Records from a data source:

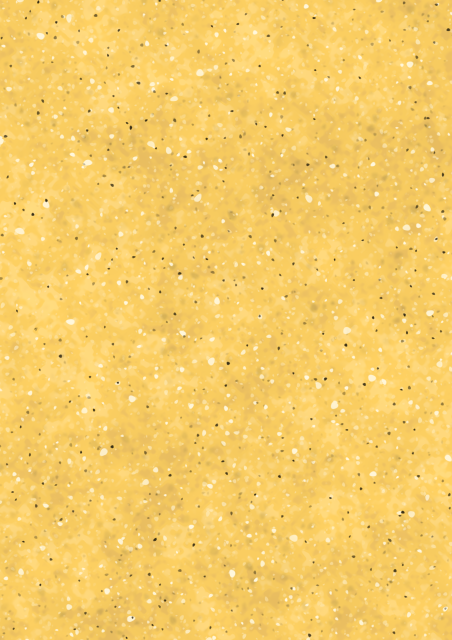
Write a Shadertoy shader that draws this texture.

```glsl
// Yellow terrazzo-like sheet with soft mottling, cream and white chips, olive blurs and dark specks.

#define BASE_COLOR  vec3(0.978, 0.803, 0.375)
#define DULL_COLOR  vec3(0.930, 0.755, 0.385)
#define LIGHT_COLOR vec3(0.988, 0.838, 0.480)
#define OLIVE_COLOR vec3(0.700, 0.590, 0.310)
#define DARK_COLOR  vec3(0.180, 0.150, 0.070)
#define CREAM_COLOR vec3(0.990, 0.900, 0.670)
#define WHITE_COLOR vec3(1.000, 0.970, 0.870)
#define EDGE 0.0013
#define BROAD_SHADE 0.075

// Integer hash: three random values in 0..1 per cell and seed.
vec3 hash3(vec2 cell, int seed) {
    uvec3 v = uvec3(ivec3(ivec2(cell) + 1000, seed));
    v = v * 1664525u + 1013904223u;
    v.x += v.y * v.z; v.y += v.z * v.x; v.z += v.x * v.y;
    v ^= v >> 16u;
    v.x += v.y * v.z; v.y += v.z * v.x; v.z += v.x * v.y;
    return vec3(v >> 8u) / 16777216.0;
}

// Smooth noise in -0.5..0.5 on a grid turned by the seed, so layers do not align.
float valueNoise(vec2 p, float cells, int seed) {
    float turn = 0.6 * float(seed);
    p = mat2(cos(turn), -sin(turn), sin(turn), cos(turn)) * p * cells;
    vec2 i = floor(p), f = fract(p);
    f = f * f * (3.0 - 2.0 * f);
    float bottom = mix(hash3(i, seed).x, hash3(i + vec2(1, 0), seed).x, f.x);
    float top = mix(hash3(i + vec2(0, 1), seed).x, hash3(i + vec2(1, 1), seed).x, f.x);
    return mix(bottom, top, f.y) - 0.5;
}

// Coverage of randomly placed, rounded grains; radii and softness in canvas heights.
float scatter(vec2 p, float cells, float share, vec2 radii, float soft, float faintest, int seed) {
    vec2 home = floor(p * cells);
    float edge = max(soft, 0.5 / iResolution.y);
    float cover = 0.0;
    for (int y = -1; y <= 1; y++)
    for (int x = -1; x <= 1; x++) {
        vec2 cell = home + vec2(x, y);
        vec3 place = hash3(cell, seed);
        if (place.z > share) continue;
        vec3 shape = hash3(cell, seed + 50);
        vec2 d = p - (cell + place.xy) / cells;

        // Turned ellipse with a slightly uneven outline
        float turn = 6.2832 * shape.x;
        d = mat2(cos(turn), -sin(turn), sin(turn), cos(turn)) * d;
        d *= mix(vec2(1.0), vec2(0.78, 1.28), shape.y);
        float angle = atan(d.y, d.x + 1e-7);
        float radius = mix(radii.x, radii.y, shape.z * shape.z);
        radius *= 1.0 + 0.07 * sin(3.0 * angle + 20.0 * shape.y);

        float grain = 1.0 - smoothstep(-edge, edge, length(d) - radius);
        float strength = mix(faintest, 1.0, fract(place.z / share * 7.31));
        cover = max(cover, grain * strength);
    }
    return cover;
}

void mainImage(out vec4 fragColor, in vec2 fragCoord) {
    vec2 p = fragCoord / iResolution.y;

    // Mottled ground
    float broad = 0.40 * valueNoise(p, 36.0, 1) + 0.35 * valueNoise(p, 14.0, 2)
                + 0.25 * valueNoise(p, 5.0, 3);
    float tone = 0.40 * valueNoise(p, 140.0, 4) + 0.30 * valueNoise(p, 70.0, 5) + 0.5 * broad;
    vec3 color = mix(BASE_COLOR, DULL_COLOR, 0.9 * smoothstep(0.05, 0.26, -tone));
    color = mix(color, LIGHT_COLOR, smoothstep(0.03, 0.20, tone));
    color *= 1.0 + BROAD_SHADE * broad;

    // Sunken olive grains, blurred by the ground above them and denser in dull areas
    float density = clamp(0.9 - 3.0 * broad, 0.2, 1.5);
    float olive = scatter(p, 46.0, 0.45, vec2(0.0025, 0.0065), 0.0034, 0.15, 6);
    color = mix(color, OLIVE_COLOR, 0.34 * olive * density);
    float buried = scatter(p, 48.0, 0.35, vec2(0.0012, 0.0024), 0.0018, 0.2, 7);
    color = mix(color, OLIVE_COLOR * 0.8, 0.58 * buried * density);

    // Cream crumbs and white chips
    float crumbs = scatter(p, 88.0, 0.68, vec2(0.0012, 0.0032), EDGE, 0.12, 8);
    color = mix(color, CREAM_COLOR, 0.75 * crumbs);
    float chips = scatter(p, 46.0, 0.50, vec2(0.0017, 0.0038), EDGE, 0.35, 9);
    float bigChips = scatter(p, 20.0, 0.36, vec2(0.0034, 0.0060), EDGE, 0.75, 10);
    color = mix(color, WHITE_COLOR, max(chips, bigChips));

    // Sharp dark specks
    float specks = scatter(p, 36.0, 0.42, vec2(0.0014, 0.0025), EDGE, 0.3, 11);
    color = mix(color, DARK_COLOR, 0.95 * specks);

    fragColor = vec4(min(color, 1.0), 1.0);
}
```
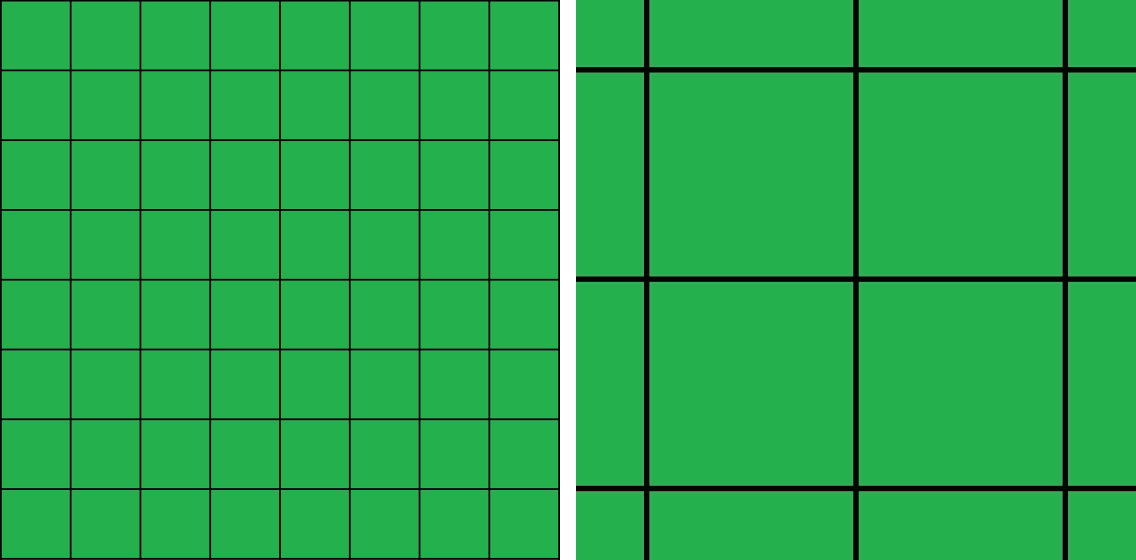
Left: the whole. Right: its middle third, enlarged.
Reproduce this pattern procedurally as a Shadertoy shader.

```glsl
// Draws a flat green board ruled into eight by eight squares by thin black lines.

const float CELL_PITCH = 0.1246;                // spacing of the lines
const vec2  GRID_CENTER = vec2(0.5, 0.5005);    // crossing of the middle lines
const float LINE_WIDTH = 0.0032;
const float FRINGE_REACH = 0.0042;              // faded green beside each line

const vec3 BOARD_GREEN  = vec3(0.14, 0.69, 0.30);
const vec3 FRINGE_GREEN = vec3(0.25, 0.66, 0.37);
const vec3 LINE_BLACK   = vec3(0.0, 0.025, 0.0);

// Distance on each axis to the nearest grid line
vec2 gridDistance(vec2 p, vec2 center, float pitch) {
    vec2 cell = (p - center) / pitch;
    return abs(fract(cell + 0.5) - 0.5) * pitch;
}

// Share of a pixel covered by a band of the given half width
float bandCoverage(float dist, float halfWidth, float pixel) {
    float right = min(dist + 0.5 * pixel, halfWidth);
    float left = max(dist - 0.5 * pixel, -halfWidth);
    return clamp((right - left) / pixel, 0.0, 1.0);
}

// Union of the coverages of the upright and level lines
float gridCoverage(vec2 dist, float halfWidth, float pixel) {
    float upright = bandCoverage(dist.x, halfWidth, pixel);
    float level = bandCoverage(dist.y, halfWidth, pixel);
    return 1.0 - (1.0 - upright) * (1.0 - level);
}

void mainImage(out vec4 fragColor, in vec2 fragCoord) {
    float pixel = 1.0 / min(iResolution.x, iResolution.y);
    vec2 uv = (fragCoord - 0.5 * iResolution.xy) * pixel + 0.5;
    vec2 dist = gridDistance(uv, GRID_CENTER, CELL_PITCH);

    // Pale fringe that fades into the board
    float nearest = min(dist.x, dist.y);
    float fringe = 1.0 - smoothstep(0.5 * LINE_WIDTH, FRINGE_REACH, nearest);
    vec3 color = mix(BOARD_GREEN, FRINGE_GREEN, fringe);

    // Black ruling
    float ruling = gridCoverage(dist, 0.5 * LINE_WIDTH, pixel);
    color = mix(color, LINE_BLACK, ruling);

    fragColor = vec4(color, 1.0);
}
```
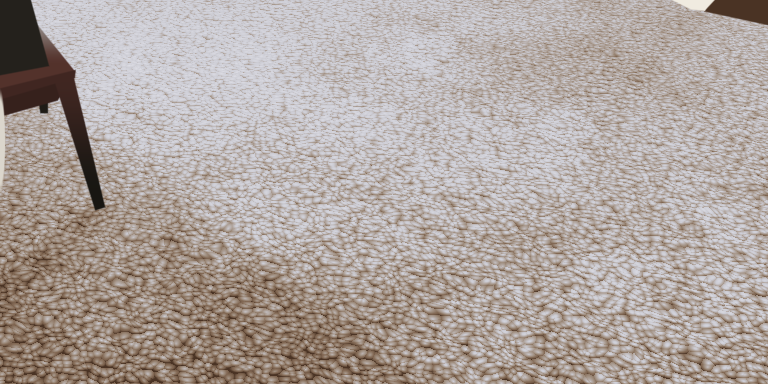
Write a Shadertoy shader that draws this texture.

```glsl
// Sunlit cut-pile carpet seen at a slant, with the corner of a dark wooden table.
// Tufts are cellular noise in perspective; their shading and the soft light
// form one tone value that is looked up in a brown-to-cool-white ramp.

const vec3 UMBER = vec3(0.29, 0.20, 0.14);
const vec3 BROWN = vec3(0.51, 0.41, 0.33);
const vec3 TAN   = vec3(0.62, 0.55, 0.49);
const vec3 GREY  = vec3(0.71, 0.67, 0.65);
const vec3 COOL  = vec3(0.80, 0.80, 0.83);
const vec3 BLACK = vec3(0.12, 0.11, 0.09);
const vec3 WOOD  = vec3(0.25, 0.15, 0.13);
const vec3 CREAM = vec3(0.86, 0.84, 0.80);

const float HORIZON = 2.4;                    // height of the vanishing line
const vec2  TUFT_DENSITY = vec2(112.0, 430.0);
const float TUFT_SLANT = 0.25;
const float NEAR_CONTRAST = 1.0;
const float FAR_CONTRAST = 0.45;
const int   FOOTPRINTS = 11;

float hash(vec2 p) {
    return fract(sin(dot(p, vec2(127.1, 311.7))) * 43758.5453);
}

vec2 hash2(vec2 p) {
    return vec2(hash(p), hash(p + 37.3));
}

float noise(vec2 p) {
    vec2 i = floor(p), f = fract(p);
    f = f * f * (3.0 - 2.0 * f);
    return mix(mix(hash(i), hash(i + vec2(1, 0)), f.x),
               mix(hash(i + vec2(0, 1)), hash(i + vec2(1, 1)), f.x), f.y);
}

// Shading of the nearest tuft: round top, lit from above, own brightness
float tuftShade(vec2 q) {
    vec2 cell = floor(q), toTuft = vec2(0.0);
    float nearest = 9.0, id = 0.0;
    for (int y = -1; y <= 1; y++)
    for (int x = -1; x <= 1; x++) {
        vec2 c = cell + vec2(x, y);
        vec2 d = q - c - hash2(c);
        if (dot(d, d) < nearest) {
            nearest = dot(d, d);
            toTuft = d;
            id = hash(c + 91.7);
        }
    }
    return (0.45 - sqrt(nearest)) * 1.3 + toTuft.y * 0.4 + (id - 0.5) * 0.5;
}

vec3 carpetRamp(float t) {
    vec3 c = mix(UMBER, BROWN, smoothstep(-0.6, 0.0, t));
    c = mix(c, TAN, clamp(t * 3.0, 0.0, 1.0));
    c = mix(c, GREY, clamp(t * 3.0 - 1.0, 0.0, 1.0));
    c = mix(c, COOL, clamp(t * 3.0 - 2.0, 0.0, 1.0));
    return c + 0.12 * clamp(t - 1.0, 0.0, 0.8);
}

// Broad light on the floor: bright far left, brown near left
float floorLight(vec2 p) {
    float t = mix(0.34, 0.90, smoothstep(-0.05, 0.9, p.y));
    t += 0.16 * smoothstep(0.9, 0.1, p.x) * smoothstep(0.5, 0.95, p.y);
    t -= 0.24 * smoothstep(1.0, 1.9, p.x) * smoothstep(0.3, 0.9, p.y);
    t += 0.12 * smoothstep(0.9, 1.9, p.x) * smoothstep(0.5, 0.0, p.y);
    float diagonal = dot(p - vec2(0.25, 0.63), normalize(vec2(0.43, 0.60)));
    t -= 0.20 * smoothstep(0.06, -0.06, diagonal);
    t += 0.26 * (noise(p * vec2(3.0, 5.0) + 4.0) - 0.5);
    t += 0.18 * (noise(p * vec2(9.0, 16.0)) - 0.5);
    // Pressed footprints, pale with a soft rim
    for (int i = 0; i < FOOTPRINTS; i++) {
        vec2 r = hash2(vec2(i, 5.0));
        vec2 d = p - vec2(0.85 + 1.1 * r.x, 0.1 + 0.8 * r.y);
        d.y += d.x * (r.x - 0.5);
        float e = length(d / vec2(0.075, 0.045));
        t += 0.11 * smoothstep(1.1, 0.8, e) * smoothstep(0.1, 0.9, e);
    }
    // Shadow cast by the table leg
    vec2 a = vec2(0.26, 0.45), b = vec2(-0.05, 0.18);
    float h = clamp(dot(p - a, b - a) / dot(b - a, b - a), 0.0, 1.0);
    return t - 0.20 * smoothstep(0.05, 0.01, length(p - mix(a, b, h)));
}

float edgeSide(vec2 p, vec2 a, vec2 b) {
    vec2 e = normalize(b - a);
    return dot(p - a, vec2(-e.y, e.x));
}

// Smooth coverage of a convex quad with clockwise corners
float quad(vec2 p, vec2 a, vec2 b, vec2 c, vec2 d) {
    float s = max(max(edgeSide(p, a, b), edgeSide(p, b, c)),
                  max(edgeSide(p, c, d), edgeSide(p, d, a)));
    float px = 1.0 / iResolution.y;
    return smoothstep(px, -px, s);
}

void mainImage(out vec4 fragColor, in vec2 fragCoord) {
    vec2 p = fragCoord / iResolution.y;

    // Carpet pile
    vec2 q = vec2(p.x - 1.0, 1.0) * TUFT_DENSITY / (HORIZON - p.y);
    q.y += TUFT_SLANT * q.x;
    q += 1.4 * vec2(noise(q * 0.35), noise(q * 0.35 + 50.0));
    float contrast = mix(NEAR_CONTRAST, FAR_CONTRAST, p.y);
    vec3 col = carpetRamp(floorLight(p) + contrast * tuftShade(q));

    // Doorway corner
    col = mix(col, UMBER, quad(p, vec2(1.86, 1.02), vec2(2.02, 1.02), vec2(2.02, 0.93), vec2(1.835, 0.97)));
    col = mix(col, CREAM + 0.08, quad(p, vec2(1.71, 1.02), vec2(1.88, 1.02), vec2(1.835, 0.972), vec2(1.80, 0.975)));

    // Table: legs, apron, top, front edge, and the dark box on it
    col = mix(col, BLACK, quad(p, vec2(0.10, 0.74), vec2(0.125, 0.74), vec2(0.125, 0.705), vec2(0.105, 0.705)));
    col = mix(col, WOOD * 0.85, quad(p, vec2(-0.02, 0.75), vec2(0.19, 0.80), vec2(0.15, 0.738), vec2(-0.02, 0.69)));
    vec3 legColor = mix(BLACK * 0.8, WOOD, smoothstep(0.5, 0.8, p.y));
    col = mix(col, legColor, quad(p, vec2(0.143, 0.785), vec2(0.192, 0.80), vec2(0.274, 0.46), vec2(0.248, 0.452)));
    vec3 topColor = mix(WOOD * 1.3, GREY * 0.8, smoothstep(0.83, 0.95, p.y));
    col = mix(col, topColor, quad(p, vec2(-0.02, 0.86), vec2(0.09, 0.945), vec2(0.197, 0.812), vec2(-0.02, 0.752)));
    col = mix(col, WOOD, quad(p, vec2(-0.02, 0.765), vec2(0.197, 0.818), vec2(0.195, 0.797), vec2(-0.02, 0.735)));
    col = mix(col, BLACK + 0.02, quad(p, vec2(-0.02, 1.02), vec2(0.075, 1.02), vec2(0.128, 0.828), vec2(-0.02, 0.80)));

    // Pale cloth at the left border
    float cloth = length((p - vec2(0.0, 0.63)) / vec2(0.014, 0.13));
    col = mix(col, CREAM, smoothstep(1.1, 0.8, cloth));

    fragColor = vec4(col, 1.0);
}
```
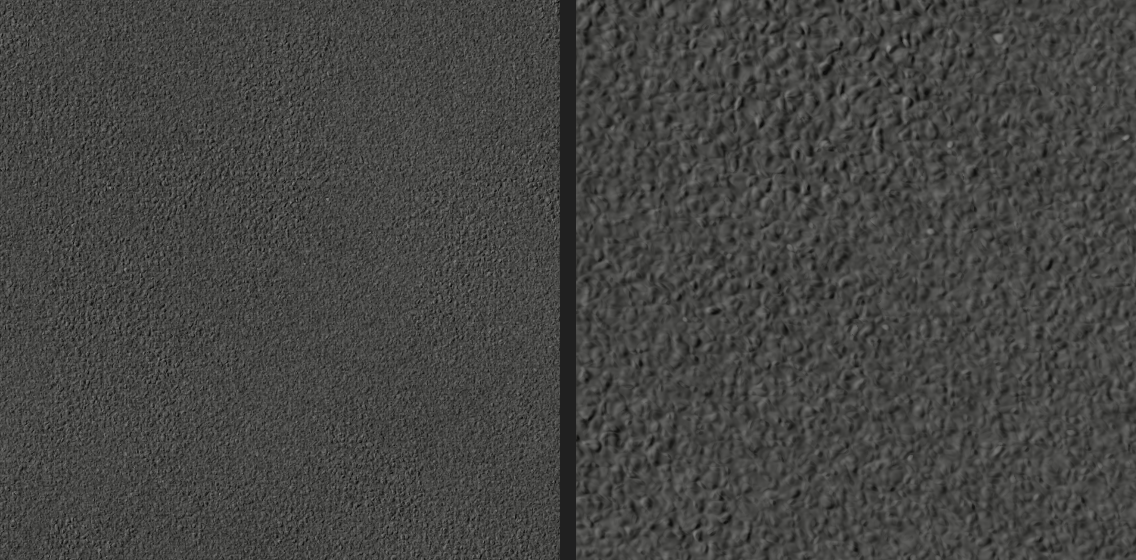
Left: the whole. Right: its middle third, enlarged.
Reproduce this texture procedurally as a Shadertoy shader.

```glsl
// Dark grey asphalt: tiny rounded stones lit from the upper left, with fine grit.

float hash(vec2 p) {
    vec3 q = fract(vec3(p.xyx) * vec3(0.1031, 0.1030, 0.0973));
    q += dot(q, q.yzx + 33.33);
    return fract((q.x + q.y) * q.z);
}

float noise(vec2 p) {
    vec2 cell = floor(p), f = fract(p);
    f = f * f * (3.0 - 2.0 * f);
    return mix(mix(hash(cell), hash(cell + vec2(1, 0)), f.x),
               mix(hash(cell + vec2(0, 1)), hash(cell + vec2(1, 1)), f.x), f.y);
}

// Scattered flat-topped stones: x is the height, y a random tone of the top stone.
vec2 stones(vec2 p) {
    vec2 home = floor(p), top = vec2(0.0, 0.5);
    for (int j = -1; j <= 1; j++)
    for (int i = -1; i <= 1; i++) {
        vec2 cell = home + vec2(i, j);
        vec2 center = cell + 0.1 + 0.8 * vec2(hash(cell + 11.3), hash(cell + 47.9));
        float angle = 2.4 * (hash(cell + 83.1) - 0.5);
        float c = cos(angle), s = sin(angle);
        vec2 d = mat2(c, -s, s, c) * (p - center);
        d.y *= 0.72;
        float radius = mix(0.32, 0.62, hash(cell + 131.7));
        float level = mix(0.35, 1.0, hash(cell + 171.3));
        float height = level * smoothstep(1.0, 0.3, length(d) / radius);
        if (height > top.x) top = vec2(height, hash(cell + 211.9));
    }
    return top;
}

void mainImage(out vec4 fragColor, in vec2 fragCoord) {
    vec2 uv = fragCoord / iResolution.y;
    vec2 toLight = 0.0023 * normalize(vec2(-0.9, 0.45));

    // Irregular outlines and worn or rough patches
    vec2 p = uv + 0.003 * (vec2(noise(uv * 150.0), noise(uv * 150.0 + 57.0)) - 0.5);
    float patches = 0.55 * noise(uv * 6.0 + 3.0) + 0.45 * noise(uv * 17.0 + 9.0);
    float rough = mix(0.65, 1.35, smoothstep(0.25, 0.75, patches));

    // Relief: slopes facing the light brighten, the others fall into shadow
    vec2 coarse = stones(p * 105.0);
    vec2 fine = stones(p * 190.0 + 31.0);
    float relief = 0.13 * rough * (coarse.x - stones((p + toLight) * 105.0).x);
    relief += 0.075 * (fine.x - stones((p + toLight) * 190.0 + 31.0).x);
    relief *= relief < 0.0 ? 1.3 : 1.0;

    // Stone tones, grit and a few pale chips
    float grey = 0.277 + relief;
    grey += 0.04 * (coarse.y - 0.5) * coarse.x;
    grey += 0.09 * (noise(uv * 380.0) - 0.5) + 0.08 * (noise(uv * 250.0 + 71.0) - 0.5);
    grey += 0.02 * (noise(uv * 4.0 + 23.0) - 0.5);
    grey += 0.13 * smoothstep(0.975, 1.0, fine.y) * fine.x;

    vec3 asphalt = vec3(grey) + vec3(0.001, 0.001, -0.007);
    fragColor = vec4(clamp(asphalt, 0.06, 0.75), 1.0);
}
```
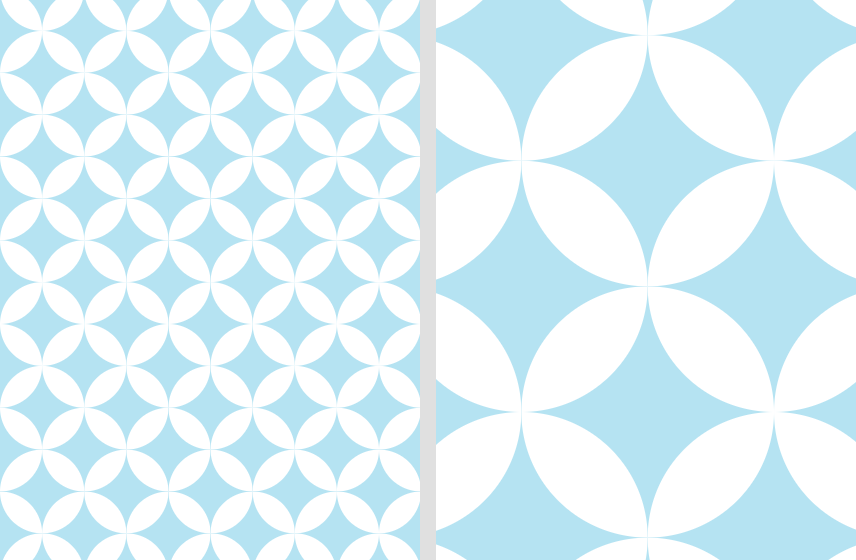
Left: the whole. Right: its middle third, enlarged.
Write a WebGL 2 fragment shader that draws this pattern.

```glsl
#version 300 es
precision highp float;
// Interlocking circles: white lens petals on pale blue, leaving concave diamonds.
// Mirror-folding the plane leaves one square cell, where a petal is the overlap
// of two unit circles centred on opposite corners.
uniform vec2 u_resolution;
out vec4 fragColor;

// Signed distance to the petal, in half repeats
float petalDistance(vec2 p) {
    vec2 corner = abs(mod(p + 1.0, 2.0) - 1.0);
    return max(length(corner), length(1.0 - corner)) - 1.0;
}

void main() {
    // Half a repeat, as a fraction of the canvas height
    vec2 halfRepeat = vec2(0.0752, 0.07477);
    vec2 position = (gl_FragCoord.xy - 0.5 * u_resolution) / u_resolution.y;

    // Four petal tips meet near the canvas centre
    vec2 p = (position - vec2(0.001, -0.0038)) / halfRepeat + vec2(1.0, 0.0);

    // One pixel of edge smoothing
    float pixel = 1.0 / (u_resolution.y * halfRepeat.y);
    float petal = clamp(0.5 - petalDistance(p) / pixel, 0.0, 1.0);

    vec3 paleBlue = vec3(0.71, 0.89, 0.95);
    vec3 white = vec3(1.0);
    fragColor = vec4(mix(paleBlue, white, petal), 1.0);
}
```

* EXERCISE
Scan the entries for the word "halfWidth". Report each line that has it.

* WRITTEN ANSWER
float bandCoverage(float dist, float halfWidth, float pixel) {
    float right = min(dist + 0.5 * pixel, halfWidth);
    float left = max(dist - 0.5 * pixel, -halfWidth);
float gridCoverage(vec2 dist, float halfWidth, float pixel) {
    float upright = bandCoverage(dist.x, halfWidth, pixel);
    float level = bandCoverage(dist.y, halfWidth, pixel);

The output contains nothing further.